### TASK ITEM
Among the records below, find each line that includes the string "none" and copy it.

====== RECORD EXCERPTS ======

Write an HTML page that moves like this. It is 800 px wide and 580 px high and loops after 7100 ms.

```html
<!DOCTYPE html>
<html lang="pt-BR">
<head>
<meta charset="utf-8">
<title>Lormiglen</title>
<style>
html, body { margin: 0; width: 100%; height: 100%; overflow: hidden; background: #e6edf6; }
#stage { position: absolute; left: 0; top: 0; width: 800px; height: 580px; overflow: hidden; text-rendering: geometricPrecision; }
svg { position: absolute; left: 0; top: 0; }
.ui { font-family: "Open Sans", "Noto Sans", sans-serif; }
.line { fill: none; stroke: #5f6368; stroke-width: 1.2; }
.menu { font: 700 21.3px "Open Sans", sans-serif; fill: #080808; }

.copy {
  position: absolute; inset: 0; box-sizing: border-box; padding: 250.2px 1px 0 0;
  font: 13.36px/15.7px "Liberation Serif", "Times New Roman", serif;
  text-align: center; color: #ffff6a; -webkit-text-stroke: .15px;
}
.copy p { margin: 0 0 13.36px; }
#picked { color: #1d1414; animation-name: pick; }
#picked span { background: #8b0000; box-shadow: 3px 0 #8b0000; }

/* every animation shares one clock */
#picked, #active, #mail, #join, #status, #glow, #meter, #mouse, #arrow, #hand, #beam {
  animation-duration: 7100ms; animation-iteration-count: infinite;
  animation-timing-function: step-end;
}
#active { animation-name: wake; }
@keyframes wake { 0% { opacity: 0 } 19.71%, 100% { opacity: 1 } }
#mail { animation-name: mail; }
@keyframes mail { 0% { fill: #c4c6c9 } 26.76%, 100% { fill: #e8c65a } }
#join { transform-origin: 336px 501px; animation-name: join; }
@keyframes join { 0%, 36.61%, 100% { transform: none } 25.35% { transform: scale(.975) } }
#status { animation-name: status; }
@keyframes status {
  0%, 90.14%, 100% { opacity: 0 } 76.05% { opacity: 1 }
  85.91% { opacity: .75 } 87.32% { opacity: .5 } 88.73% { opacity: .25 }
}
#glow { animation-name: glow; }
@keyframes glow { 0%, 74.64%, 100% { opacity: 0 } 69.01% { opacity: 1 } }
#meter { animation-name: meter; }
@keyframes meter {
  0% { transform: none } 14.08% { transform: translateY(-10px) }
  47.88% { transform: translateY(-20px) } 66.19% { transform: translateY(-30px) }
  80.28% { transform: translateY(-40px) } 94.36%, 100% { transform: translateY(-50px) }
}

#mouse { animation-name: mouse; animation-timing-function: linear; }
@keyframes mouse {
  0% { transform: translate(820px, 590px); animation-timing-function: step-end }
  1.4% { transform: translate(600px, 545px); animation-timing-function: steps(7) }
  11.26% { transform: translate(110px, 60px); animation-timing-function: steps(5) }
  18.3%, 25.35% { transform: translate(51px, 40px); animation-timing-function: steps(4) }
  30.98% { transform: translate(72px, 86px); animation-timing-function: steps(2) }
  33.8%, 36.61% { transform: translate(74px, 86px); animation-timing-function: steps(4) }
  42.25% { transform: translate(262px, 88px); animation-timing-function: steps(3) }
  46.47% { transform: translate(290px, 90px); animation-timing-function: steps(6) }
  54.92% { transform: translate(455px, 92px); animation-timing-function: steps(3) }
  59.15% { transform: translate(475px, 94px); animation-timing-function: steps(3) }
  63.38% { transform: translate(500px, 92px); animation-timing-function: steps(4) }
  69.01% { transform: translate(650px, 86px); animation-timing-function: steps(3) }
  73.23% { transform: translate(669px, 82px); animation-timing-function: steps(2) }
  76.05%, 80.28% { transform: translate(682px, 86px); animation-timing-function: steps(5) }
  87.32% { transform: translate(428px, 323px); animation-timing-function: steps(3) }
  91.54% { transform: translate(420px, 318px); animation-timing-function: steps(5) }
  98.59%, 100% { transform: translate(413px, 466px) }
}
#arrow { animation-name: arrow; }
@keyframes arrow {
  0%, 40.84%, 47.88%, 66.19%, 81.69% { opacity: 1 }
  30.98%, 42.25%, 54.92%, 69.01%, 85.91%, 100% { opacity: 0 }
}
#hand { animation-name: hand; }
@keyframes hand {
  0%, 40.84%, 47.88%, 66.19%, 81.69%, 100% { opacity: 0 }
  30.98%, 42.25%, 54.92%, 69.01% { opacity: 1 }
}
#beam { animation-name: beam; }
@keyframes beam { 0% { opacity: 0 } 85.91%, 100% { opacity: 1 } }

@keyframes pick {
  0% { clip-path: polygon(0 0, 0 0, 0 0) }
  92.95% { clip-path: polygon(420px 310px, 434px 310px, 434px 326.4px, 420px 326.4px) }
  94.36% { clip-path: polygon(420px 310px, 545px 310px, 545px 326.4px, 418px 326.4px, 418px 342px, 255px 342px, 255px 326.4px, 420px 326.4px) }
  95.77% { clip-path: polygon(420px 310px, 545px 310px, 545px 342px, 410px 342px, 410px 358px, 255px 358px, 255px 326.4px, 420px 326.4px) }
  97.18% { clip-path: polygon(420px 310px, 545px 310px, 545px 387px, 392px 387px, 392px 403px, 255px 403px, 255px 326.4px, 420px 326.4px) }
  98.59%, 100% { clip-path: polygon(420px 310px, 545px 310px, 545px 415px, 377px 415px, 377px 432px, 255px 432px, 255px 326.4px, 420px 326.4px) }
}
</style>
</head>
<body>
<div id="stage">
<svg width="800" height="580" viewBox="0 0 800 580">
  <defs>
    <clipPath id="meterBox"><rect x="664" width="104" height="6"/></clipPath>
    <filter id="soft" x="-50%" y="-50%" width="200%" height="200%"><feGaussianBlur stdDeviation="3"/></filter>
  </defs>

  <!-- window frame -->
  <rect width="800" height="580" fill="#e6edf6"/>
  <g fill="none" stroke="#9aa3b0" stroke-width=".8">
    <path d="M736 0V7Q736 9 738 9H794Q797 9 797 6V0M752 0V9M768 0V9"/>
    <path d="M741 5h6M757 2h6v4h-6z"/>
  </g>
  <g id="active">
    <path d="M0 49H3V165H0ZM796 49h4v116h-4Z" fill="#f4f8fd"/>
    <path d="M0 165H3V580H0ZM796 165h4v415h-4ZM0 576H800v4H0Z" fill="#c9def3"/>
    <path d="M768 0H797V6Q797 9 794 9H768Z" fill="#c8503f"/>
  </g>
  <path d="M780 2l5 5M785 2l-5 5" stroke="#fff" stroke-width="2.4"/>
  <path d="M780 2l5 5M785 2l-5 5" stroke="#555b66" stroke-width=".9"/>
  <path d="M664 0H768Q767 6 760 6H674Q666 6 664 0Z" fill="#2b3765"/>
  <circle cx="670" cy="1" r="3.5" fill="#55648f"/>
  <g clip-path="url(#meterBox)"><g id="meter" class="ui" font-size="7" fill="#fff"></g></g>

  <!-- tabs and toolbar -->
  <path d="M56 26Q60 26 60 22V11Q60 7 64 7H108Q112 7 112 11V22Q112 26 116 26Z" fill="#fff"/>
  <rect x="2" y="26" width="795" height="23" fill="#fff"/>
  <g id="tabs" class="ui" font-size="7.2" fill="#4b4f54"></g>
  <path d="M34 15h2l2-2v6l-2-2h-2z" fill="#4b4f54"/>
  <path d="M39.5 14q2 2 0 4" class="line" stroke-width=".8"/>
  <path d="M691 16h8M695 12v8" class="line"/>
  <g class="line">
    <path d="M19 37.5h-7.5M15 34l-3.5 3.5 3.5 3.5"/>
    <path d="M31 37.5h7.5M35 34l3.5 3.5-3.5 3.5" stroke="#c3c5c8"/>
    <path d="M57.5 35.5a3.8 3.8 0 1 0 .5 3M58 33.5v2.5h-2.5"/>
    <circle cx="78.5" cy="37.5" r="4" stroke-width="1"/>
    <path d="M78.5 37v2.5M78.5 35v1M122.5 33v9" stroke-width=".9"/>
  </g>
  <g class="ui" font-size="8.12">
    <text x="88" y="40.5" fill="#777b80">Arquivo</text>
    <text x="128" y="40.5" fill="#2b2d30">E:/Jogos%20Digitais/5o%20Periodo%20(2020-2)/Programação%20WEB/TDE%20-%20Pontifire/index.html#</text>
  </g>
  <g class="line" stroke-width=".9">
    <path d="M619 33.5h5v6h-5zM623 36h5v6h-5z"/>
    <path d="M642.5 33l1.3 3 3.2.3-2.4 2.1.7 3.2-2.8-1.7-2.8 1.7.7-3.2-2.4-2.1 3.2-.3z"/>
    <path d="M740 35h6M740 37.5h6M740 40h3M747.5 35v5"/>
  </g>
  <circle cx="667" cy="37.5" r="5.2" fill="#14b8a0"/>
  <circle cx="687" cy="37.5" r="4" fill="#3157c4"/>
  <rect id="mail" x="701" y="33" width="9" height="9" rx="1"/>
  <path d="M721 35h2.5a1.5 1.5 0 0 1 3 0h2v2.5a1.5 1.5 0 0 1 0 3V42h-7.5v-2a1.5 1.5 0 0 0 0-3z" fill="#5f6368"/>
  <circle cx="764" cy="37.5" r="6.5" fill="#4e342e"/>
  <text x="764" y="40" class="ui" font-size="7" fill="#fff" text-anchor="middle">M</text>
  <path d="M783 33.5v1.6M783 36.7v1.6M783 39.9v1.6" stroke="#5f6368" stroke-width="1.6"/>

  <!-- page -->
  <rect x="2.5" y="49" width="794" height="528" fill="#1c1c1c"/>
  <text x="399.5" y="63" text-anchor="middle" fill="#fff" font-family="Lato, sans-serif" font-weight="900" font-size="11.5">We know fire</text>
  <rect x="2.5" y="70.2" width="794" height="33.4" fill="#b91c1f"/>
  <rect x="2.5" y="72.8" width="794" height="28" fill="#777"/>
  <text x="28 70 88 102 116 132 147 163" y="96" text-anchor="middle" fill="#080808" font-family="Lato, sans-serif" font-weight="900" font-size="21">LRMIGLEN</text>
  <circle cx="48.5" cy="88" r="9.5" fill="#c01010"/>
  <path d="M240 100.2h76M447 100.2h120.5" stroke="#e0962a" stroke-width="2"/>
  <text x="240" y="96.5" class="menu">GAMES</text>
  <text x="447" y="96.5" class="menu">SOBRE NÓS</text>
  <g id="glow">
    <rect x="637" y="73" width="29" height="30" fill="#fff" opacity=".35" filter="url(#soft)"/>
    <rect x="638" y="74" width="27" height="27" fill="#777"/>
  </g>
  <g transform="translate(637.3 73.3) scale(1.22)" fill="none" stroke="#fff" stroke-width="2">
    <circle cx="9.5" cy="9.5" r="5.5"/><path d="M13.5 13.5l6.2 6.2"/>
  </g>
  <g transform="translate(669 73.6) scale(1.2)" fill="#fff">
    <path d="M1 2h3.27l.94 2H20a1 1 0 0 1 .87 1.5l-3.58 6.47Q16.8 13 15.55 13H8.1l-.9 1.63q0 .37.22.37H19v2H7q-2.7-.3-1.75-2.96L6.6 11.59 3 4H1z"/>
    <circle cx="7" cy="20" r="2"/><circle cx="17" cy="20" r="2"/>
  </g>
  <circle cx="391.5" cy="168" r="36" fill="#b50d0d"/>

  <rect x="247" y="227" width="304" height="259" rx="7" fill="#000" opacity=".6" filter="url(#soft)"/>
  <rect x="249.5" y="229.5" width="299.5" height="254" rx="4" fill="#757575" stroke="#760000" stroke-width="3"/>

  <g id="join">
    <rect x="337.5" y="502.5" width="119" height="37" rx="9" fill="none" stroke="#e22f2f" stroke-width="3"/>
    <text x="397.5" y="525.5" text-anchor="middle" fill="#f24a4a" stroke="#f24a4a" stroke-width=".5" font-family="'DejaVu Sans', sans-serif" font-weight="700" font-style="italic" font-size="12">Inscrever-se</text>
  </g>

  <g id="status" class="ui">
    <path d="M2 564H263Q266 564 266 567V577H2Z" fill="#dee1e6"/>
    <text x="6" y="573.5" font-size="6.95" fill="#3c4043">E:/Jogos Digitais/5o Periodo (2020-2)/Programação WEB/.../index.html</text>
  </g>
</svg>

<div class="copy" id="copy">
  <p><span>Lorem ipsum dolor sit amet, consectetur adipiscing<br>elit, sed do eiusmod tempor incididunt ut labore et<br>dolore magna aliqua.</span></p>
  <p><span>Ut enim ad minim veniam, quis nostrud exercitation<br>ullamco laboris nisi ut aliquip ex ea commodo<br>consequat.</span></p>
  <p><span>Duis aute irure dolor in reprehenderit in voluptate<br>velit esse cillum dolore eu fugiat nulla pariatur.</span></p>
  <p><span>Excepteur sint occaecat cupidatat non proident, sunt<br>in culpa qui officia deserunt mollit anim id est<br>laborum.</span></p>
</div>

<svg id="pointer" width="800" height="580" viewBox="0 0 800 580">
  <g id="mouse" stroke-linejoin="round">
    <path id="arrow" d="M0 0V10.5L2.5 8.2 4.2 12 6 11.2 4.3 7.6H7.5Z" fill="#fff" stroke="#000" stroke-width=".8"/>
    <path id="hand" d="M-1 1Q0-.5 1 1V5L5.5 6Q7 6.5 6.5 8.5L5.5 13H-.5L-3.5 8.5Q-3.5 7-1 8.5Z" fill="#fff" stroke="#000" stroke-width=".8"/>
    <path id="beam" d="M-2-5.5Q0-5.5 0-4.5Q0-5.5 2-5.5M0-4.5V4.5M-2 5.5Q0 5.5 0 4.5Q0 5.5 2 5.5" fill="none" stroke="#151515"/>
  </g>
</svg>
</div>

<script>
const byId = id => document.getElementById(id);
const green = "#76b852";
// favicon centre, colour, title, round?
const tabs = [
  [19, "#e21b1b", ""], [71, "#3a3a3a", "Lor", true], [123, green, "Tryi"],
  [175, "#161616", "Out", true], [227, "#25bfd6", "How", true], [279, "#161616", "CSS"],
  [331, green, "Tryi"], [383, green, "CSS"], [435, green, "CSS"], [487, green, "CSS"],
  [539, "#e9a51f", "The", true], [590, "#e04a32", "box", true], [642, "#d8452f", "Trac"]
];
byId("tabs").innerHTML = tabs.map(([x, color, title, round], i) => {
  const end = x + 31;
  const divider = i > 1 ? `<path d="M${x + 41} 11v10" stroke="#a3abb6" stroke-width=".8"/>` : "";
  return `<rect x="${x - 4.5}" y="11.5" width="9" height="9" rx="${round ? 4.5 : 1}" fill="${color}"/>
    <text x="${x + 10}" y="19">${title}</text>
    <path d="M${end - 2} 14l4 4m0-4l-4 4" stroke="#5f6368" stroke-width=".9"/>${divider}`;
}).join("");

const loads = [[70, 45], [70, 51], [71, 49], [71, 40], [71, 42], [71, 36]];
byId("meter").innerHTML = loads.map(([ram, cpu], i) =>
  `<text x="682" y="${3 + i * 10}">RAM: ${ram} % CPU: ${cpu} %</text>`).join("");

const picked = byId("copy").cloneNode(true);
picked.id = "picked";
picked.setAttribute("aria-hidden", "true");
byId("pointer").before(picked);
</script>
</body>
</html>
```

======

### EXPECTED OUTPUT
.line { fill: none; stroke: #5f6368; stroke-width: 1.2; }
@keyframes join { 0%, 36.61%, 100% { transform: none } 25.35% { transform: scale(.975) } }
  0% { transform: none } 14.08% { transform: translateY(-10px) }
  <g fill="none" stroke="#9aa3b0" stroke-width=".8">
  <g transform="translate(637.3 73.3) scale(1.22)" fill="none" stroke="#fff" stroke-width="2">
    <rect x="337.5" y="502.5" width="119" height="37" rx="9" fill="none" stroke="#e22f2f" stroke-width="3"/>
    <path id="beam" d="M-2-5.5Q0-5.5 0-4.5Q0-5.5 2-5.5M0-4.5V4.5M-2 5.5Q0 5.5 0 4.5Q0 5.5 2 5.5" fill="none" stroke="#151515"/>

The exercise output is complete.